Extracted entries:

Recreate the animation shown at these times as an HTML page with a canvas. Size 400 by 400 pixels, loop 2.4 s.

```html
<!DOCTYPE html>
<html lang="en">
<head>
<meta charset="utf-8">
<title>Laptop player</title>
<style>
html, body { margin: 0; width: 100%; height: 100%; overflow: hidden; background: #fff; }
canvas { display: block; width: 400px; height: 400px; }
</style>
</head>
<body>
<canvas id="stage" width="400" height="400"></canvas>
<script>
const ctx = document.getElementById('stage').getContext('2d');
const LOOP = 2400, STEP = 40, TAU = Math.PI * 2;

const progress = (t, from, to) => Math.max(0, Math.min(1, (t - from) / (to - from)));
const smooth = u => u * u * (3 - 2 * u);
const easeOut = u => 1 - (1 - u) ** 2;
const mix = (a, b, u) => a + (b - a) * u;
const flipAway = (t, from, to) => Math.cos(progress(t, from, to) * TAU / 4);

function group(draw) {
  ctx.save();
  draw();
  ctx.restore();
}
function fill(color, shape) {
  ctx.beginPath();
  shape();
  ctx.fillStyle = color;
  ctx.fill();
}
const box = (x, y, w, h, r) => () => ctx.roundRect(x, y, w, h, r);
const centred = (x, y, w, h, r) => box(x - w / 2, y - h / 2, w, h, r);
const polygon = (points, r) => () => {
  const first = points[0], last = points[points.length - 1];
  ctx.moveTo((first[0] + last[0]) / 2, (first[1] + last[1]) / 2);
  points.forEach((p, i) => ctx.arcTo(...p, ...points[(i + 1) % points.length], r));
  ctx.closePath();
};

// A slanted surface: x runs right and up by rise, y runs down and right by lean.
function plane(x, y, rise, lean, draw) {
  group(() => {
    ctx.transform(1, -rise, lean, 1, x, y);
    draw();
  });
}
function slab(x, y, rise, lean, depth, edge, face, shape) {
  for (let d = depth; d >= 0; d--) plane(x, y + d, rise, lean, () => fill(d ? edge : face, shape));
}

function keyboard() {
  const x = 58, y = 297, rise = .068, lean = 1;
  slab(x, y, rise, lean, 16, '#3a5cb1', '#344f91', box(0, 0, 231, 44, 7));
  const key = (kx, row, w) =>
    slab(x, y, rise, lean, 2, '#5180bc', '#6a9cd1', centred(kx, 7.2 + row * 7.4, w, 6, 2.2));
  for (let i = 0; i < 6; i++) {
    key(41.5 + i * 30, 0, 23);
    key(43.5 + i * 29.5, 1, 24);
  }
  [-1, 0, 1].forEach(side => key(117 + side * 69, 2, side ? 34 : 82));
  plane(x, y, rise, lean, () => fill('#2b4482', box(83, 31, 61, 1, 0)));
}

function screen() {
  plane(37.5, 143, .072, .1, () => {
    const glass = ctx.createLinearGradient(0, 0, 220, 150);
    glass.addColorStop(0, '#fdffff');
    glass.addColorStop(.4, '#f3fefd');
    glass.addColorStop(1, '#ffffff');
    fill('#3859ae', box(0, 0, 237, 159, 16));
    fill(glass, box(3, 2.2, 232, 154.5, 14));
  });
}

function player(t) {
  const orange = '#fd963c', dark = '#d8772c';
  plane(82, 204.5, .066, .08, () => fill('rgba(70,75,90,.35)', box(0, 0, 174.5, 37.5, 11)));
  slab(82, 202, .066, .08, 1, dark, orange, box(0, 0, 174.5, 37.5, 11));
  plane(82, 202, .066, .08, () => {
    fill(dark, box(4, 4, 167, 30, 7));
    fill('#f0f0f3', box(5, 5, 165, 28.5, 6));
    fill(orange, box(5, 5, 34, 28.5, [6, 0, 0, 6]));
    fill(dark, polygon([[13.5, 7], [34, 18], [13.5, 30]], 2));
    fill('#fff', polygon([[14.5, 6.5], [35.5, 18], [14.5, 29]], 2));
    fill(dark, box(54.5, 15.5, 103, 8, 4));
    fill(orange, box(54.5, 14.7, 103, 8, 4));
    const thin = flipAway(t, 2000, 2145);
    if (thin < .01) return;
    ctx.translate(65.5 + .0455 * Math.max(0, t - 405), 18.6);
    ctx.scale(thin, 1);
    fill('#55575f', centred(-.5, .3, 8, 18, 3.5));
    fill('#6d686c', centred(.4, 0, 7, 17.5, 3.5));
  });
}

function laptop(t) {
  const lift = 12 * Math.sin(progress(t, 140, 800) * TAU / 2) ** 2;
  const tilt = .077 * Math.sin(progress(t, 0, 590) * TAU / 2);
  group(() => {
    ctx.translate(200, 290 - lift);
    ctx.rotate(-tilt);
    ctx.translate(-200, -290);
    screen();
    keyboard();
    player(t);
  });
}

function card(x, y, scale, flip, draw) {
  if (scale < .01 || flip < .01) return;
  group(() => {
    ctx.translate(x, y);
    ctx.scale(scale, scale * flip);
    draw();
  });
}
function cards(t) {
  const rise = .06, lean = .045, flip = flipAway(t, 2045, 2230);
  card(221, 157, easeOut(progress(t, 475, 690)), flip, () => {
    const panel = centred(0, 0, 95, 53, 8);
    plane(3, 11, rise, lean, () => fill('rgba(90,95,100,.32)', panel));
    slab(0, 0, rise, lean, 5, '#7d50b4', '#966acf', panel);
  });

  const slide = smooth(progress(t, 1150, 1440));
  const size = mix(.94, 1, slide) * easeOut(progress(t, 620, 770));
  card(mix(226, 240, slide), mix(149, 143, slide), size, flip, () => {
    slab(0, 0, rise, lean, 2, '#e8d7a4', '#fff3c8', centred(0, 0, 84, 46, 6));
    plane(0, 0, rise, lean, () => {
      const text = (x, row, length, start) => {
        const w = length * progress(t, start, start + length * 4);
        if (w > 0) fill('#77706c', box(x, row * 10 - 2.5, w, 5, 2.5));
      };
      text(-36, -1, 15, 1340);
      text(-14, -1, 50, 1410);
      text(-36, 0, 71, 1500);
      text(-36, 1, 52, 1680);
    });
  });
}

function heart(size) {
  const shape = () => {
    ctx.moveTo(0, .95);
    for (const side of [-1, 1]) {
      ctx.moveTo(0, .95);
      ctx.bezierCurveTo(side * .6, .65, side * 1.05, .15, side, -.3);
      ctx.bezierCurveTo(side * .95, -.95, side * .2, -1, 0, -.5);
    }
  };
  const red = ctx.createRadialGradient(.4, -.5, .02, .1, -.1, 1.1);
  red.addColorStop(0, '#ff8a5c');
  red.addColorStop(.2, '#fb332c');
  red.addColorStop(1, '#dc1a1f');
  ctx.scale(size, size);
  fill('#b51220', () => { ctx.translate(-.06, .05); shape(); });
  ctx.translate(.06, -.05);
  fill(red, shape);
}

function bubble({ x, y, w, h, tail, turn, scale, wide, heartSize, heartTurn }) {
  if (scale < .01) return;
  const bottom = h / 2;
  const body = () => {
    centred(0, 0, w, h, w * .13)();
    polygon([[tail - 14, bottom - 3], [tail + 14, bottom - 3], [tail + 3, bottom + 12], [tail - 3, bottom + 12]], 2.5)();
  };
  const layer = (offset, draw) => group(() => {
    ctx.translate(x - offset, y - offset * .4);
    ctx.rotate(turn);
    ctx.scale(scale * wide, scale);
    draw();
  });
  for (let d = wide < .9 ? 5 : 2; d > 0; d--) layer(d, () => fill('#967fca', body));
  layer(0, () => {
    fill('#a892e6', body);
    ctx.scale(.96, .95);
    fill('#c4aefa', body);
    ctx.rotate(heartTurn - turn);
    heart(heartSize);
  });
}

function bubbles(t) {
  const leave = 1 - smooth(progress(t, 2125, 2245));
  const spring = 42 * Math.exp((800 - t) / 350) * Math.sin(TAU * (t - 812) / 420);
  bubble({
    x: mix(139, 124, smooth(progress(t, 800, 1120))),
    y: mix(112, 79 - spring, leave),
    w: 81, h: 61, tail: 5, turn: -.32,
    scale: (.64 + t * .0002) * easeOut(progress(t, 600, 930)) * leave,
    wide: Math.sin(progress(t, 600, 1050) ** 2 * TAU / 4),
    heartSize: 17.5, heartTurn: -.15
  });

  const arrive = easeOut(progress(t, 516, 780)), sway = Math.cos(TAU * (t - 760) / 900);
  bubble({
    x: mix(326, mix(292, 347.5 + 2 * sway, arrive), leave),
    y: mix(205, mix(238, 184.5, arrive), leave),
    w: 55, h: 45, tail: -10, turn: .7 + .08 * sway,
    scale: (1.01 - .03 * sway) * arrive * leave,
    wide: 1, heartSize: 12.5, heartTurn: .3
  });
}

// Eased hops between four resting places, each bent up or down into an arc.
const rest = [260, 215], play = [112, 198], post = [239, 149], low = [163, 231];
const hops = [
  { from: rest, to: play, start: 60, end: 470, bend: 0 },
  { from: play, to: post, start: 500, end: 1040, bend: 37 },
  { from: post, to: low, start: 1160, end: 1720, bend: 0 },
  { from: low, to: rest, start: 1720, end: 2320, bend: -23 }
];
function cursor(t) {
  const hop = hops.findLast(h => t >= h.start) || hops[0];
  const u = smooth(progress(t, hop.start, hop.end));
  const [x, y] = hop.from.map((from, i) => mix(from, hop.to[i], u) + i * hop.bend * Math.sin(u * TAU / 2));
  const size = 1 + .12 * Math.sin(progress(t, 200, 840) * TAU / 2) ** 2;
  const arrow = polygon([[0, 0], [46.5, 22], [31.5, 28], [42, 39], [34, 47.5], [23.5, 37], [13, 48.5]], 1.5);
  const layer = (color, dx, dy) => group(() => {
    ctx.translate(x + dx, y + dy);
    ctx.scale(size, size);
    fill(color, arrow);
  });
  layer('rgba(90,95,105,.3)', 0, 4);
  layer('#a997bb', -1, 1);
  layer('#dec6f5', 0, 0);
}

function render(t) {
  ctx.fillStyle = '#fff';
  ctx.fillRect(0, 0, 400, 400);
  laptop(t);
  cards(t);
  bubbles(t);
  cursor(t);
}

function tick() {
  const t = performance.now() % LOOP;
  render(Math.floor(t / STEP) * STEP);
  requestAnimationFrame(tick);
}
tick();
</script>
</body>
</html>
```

Your objective:
From the entries, copy out each line containing the word "shape".

Response to this task:
function fill(color, shape) {
  shape();
function slab(x, y, rise, lean, depth, edge, face, shape) {
  for (let d = depth; d >= 0; d--) plane(x, y + d, rise, lean, () => fill(d ? edge : face, shape));
  const shape = () => {
  fill('#b51220', () => { ctx.translate(-.06, .05); shape(); });
  fill(red, shape);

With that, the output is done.